The musical score helped elevate this pristine looking art house horror into an entirely different beast. The harsh organs of the main theme give it a real dark undertone, it sounds like haunted church music. The rest of the score suitably enhanced each scene as it should. In what I would describe as one of the key scenes in the film in terms of Justine’s growth, we see her stood in front of a mirror loooing at herself as she is listening to music. That scene was excellent and the song chosen to feature in that scene is so twisted that it really makes that scene what it is.
The only thing the film failed to do in my eyes was delve a little deeper into the subject of cannibalism. The film doesn’t even try to offer up an explanation for why people take this dark turn and begin to love human flesh. I understand the film leaves it for the audience to take what they want from the experience, and come to their own conclusion about what the film symbolises. That I don’t have an issue with, I just wish the film explored the subject a little deeper than it does. That being said by the end of the film you do gain a better understanding of why this is happening to Justine in the context of the film.

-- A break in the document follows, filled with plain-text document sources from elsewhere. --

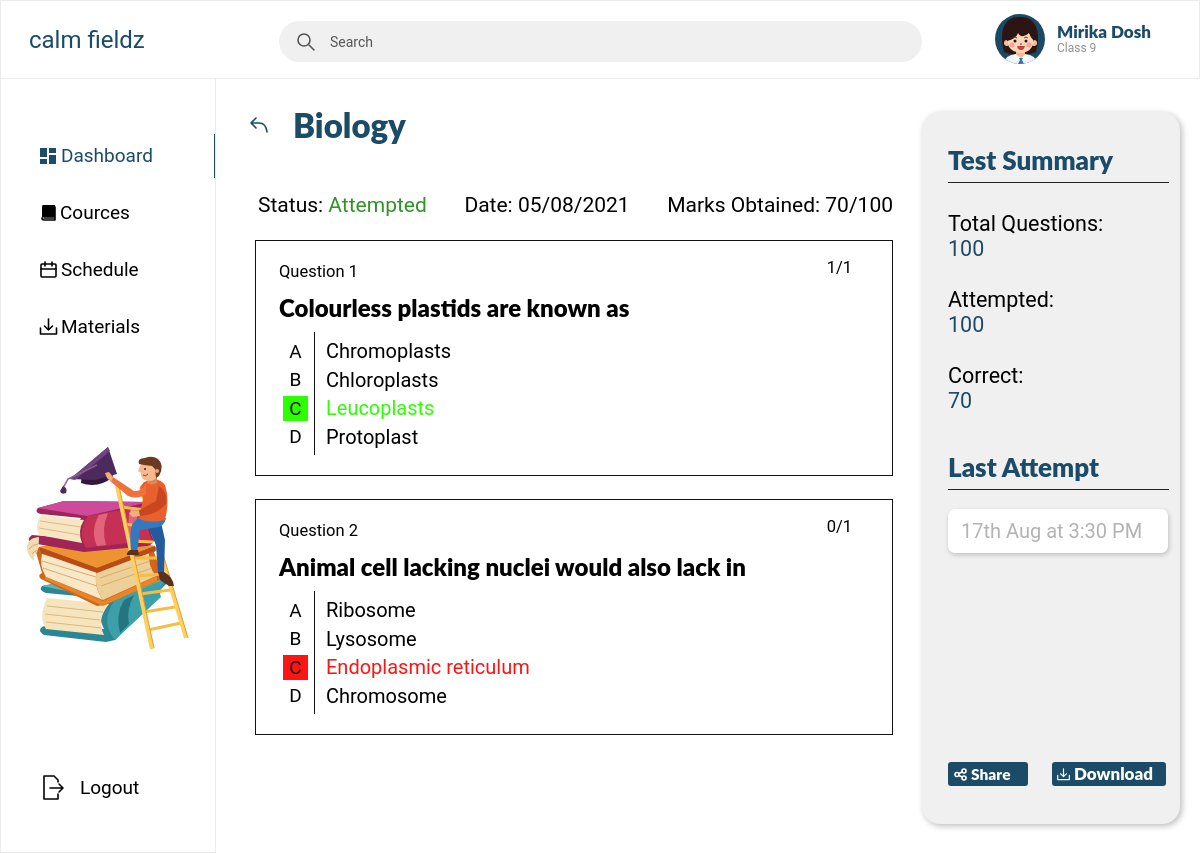
<!DOCTYPE html>
<html lang="en">
<head>
<meta charset="utf-8">
<title>Biology test result</title>
<style>
:root {
  --navy: #1b4b66;
  --ink: #000;
  --line: #ececec;
  --panel: #f0f0f0;
  --muted: #8f8f8f;
  --done: #2f9424;
  --right: #2bff00;
  --wrong: #ff1414;
  --display: Lato, "Open Sans", sans-serif;
}
* { box-sizing: border-box; margin: 0; padding: 0; }
html, body { width: 1200px; height: 853px; overflow: hidden; }
body {
  display: grid;
  grid-template: 79px 774px / 216px 706px 258px;
  background: #fff;
  color: var(--ink);
  font: 19px/24px Roboto, sans-serif;
}
a { color: inherit; text-decoration: none; }
ul { list-style: none; }
svg { display: block; flex: none; }
.stroke { fill: none; stroke: currentColor; stroke-width: 1.6; stroke-linecap: round; stroke-linejoin: round; }
h1, h2, h3 { font-family: var(--display); font-weight: 900; }
h1, h2 { color: var(--navy); }

.topbar { grid-column: 1 / -1; width: 1200px; display: flex; border: 1px solid var(--line); }
.brand { width: 250px; padding: 25px 0 0 28px; color: var(--navy); font-size: 24px; line-height: 28px; }
.search { width: 643px; height: 41px; margin: 20px 0 0 28px; padding-left: 18px; display: flex; align-items: center; gap: 15px; border-radius: 21px; background: var(--panel); color: #555; font-size: 14px; }
.profile { margin: 13px 0 0 73px; display: flex; gap: 12px; }
.profile p { font-size: 12px; line-height: 13px; color: var(--muted); }
.profile .student { margin-top: 8px; font: 900 17px/20px var(--display); color: var(--navy); }

.sidebar { border: solid var(--line); border-width: 0 1px 1px; padding-top: 55px; }
.menu { display: grid; grid-auto-rows: 44px; row-gap: 13px; }
.menu a { height: 44px; padding-left: 38px; display: flex; align-items: center; gap: 3px; }
.menu .active { color: var(--navy); border-right: 1px solid var(--navy); }
.scene { margin: 96px 0 0 24px; }
.logout { height: 44px; margin: 111px 0 0 41px; display: flex; align-items: center; gap: 14px; }

.result { padding: 18px 29px 0 39px; }
.title { height: 56px; margin-left: -6px; display: flex; align-items: center; gap: 24px; color: var(--navy); }
.title h1 { font-size: 33px; line-height: 40px; }
.facts { height: 30px; margin: 37px 0 20px 3px; display: flex; justify-content: space-between; align-items: center; font-size: 21px; white-space: nowrap; }
.facts b { font-weight: 400; color: var(--done); }
.question { height: 236px; margin-bottom: 23px; padding: 21px 40px 0 23px; border: 1px solid #111; }
.question header { display: flex; justify-content: space-between; font-size: 16.5px; line-height: 20px; }
.score { margin-top: -4px; }
.question h3 { margin: 11px 0 9px; font-size: 24px; line-height: 30px; white-space: nowrap; }
.options { display: grid; grid-template-columns: 25px 1fr; column-gap: 18px; margin-left: 4px; height: 123px; padding-top: 5px; grid-auto-rows: 28.5px; align-items: center; font-size: 20px; background: linear-gradient(#111, #111) 31px 0 / 1px 100% no-repeat; }
.options dt { height: 25px; line-height: 25px; text-align: center; font-size: 19px; }
.correct { color: var(--right); }
.incorrect { color: var(--wrong); }
dt.correct { background: var(--right); color: #111; }
dt.incorrect { background: var(--wrong); color: #111; }

.summary { height: 712px; margin-top: 33px; padding: 32px 11px 0 26px; display: flex; flex-direction: column; border-radius: 18px; background: var(--panel); box-shadow: 2px 2px 6px #0004; }
.summary h2 { height: 39px; font-size: 26px; line-height: 32px; border-bottom: 1px solid #222; }
.totals { margin-top: 28px; font-size: 21.5px; line-height: 25px; }
.totals dd { margin-bottom: 26px; color: var(--navy); }
.totals + h2 { margin-top: 12px; }
.last { width: 220px; height: 44px; margin-top: 19px; padding-left: 13px; border-radius: 7px; background: #fff; box-shadow: 1px 2px 5px #0003; color: #b3b3b3; font-size: 20px; line-height: 45px; }
.actions { margin-top: 209px; display: flex; gap: 24px; }
.actions a { width: 80px; height: 24px; padding-left: 6px; display: flex; align-items: center; gap: 4px; border-radius: 3px; background: var(--navy); color: #fff; font: 900 15.5px/22px var(--display); }
.actions .download { width: 114px; padding-left: 5px; font-size: 17px; }
</style>
</head>
<body>
<svg width="0" height="0" style="position:absolute">
  <defs>
    <g id="tray"><path d="M1 10v6h16v-6M9 1v10M5 8l4 4 4-4"/></g>
    <clipPath id="round"><circle cx="25" cy="25" r="25"/></clipPath>
  </defs>
</svg>

<header class="topbar">
  <a class="brand" href="#">calm fieldz</a>
  <div class="search">
    <svg class="stroke" width="18" height="18" viewBox="0 0 18 18"><circle cx="7" cy="7" r="6"/><path d="M12 12l5 5"/></svg>
    <span>Search</span>
  </div>
  <div class="profile">
    <svg width="50" height="50" viewBox="0 0 50 50" role="img" aria-label="Drawn portrait of a schoolgirl">
      <g clip-path="url(#round)">
        <rect width="50" height="50" fill="#1a4a63"/>
        <path d="M9 38C3 14 11 3 25 3s22 11 16 35Q25 45 9 38Z" fill="#2c1513"/>
        <path d="M8 50q2-9 13-10h9q11 1 13 10Z" fill="#eef3f8"/>
        <path d="M21 35h9v6l-4 4-5-4Z" fill="#f2b995"/>
        <path d="M20 40l6 4 5-4 2 5-5 2-2-2-3 2-5-2Z" fill="#fff"/>
        <path d="M24 44h4l-1 2 2 4h-6l2-4Z" fill="#2d73b5"/>
        <circle cx="12" cy="29" r="3" fill="#f4bf9d"/><circle cx="39" cy="29" r="3" fill="#f4bf9d"/>
        <path d="M13 22q12-11 25 0v7q-1 9-12 10-12-1-13-10Z" fill="#fdd5b8"/>
        <path d="M12 27Q9 8 25 8t14 19q-4-4-5-8-4 4-8 3-2-1-3-3-2 6-11 8Z" fill="#2c1513"/>
        <circle cx="20" cy="27" r="1.5" fill="#2c1513"/><circle cx="31" cy="27" r="1.5" fill="#2c1513"/>
        <circle cx="17" cy="31" r="2.5" fill="#f6a596"/><circle cx="34" cy="31" r="2.5" fill="#f6a596"/>
        <path d="M22 32h8q-1 4-4 4t-4-4Z" fill="#c8403d"/>
        <path d="M18 24q2-2 4 0M29 24q2-2 4 0M25 30h2" fill="none" stroke="#75412f"/>
      </g>
    </svg>
    <div>
      <p class="student">Mirika Dosh</p>
      <p>Class 9</p>
    </div>
  </div>
</header>

<aside class="sidebar">
  <nav>
    <ul class="menu">
      <li><a class="active" href="#"><svg width="19" height="16" viewBox="0 0 19 16" fill="currentColor"><path d="M1 0h7v9H1ZM10 0h7v5h-7ZM1 11h7v5H1ZM10 7h7v9h-7Z"/></svg>Dashboard</a></li>
      <li><a href="#"><svg width="18" height="18" viewBox="0 0 18 18"><path d="M4 1h12v12H5q-2 0-2 2V3q0-2 1-2Z"/><path class="stroke" d="M3 14q0 2 2 2h11V3M5 14h10"/></svg>Cources</a></li>
      <li><a href="#"><svg class="stroke" width="19" height="18" viewBox="0 0 19 18"><rect x="2" y="3" width="15" height="13" rx="1"/><path d="M2 8h15M6 1v4M13 1v4"/></svg>Schedule</a></li>
      <li><a href="#"><svg class="stroke" width="19" height="18" viewBox="-.5 0 19 18"><use href="#tray"/></svg>Materials</a></li>
    </ul>
  </nav>

  <svg class="scene" width="170" height="210" viewBox="25 445 170 210" role="img" aria-label="Student on a ladder placing a graduation cap on a stack of books">
    <g id="teal-book">
      <path d="M42 586l44-9 80 2q3 3-2 7l-49 54-9 2-62-7q-8-5 0-9l60 3q-9-17 6-30l-64-6q-8-3-4-7Z" fill="#2c8794"/>
      <path d="M47 598l62 6q-13 16-5 31l-58-6q-8-12 1-31Z" fill="#f6e4bd"/>
      <path d="M47 606l56 6M45 614l55 6M46 622l56 6" stroke="#d8b985" fill="none"/>
      <path d="M42 586l44-9 80 2-52 22Z" fill="#5ab8bd"/>
      <path d="M114 601l52-22q-8 12-5 18l-46 43q-15-17-1-39Z" fill="#3da0a9"/>
      <path d="M124 600l10-5q-8 14-5 29l-9 9q-5-18 4-33Z" fill="#247581"/>
    </g>
    <g id="orange-book">
      <path d="M39 547l52-9 64 8q4 4-1 6l8 23q-1 5-6 7l-51 23-8 1-56-27q-4-4 1-6l-6-21Z" fill="#d0661e"/>
      <path d="M42 554l55 16q-4 17 6 30l-57-23q-7-11-4-23Z" fill="#f9e8c5"/>
      <path d="M97 570l52-17q-1 14 7 23l-53 24q-10-13-6-30Z" fill="#edcf98"/>
      <path d="M42 561l54 16M43 568l54 18M100 578l50-17M101 586l51-18" fill="none" stroke="#d5ad72"/>
      <path d="M39 547l52-9 64 8-58 22Z" fill="#ee9332"/>
      <path d="M39 547l58 21 58-22v5l-58 22-56-20Z" fill="#b94b17"/>
      <path d="M46 577l57 24 54-25v5l-54 25-59-27Z" fill="#ea8527"/>
    </g>
    <g id="magenta-book">
      <path d="M38 508l26-7 85 1q6 4 2 10-5 14 3 28-1 5-7 6l-63 6-53-9q-5-4 1-8l48 4q-6-11 1-21l-40-4q-7-2-3-6Z" fill="#9f2556"/>
      <path d="M41 515l43 5q-7 11-2 23l-43-8q-5-10 2-20Z" fill="#f8e5c2"/>
      <path d="M40 521l41 6M39 528l41 7" stroke="#d9ba8a" fill="none"/>
      <path d="M38 508l26-7 85 1-62 14Z" fill="#cd4b9a"/>
      <path d="M88 516l62-11q-7 18 2 35l-66 8q-9-16 2-32Z" fill="#c53055"/>
      <path d="M99 515l9-2q-7 16-2 32l-9 1q-7-15 2-31ZM131 509l8-1q-5 17 1 33l-8 1q-7-17-1-33Z" fill="#e2647b"/>
    </g>
    <path d="M39 537q-12 1-12 11 0 7 7 13-1-6 3-9 2-5 2-15Z" fill="#f3dab0"/>
    <path d="M29 549q4-5 9-5M32 554q2-3 6-4" fill="none" stroke="#cfab78"/>

    <g id="ladder" fill="none" stroke="#f5bd42">
      <path d="M121 507l24 3M124 524l24 3M128 541l25 1M132 558l26 0M136 576l28-2M140 594l30-4M144 612l31-5M148 630l33-7" stroke-width="3"/>
      <path d="M117 486l35 163M141 488l45 150" stroke="#fbcf60" stroke-width="4"/>
      <path d="M119 486l35 162M143 487l45 151" stroke="#e29b2c"/>
    </g>

    <g id="graduation-cap">
      <path d="M82 471l-1 12q17 6 32-6l-2-12Z" fill="#31183f"/>
      <path d="M70 479l38-32 9 27-22 6Z" fill="#4c2a5d"/>
      <path d="M70 479l38-32 2 4-35 29Z" fill="#70457f"/>
      <path d="M97 465l-29 14-5 9" fill="none" stroke="#8c5b91" stroke-width="1.5"/>
      <path d="M63 486q5 2 3 7-5 2-6-2Z" fill="#4c2a5d"/>
    </g>

    <g id="climber">
      <path d="M160 518l5 22-1 33h-6l-2-28-9-20Z" fill="#225c9d"/>
      <path d="M139 517l27 1q-1 9-13 10l-13 2-3 22-6-1q-2-22 2-28Z" fill="#3479bd"/>
      <path d="M130 550h8l1 5h-12q-1-2 3-5ZM158 572h6q9 5 10 14h-5l-9-6Z" fill="#593120"/>
      <path d="M144 482q14-6 21 3 5 15 0 35-14 4-26-1l4-20-3-12Z" fill="#e8602b"/>
      <path d="M146 483q-4 9-12 8l-21-14-3 4 18 15q10 4 18-2Z" fill="#f0723a"/>
      <path d="M113 477l-4-5-4 1 2 5 4 4Z" fill="#f3ad7b"/>
      <path d="M159 486q9 6 7 18-9 11-27 12l-1-5 18-10Z" fill="#c94720"/>
      <path d="M139 511l-8-1-2 4 4 3 7-1Z" fill="#f3ad7b"/>
      <path d="M147 477h10v6q-5 3-10 0Z" fill="#d98958"/>
      <path d="M141 464q10-4 18 1v10q-4 6-10 6-9-1-8-8l-3-2Z" fill="#f7b98b"/>
      <path d="M139 464q-2-6 6-6 7-3 13 1 7 6 1 17l-3 2-1-9-3-3-8-1Z" fill="#6c3a20"/>
      <circle cx="157" cy="471" r="2" fill="#f0a675"/>
      <circle cx="145" cy="469" r="1" fill="#3a2017"/>
      <path d="M143 475q3 2 5-1" fill="none" stroke="#a63a28"/>
    </g>
  </svg>

  <a class="logout" href="#"><svg class="stroke" width="24" height="26" viewBox="0 0 24 26"><path d="M16 7V5l-4-4H2v23h14v-5M8 13h13M17 9l4 4-4 4"/></svg>Logout</a>
</aside>

<main class="result">
  <div class="title">
    <a href="#" aria-label="Back"><svg class="stroke" width="20" height="18" viewBox="0 0 20 18"><path d="M7 2L2 7l5 5M2 7h8q7 0 8 9"/></svg></a>
    <h1>Biology</h1>
  </div>
  <div class="facts">
    <span>Status: <b>Attempted</b></span>
    <span>Date: 05/08/2021</span>
    <span>Marks Obtained: 70/100</span>
  </div>

  <article class="question">
    <header><span>Question 1</span><span class="score">1/1</span></header>
    <h3>Colourless plastids are known as</h3>
    <dl class="options">
      <dt>A</dt><dd>Chromoplasts</dd>
      <dt>B</dt><dd>Chloroplasts</dd>
      <dt class="correct">C</dt><dd class="correct">Leucoplasts</dd>
      <dt>D</dt><dd>Protoplast</dd>
    </dl>
  </article>

  <article class="question">
    <header><span>Question 2</span><span class="score">0/1</span></header>
    <h3>Animal cell lacking nuclei would also lack in</h3>
    <dl class="options">
      <dt>A</dt><dd>Ribosome</dd>
      <dt>B</dt><dd>Lysosome</dd>
      <dt class="incorrect">C</dt><dd class="incorrect">Endoplasmic reticulum</dd>
      <dt>D</dt><dd>Chromosome</dd>
    </dl>
  </article>
</main>

<aside class="summary">
  <h2>Test Summary</h2>
  <dl class="totals">
    <dt>Total Questions:</dt><dd>100</dd>
    <dt>Attempted:</dt><dd>100</dd>
    <dt>Correct:</dt><dd>70</dd>
  </dl>
  <h2>Last Attempt</h2>
  <p class="last">17th Aug at 3:30 PM</p>
  <div class="actions">
    <a href="#"><svg class="stroke" width="13" height="13" viewBox="0 0 13 13"><circle cx="3" cy="6.5" r="2"/><circle cx="10" cy="3" r="2"/><circle cx="10" cy="10" r="2"/><path d="M5 5.5l3-1.5M5 7.5l3 1.5"/></svg>Share</a>
    <a class="download" href="#"><svg class="stroke" width="13" height="13" viewBox="0 0 18 18"><use href="#tray"/></svg>Download</a>
  </div>
</aside>
</body>
</html>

Overall, Raw is a stylishly erotic coming of age tale, that showcases the growth of a female in an entirely unique and dark way. The cinematography and direction is immaculate and the performances, especially Garance Marillier’s will leave a lasting impression upon you.
(4 Stars out of 5)
Raw; Starring Garance Marillier, Ella Rumpf, Rabah Naït, Laurent Lucas and Joana Preiss.
Directed by Julia Ducournau. Now showing in US Cinemas. Opens in UK Cinemas April 7th.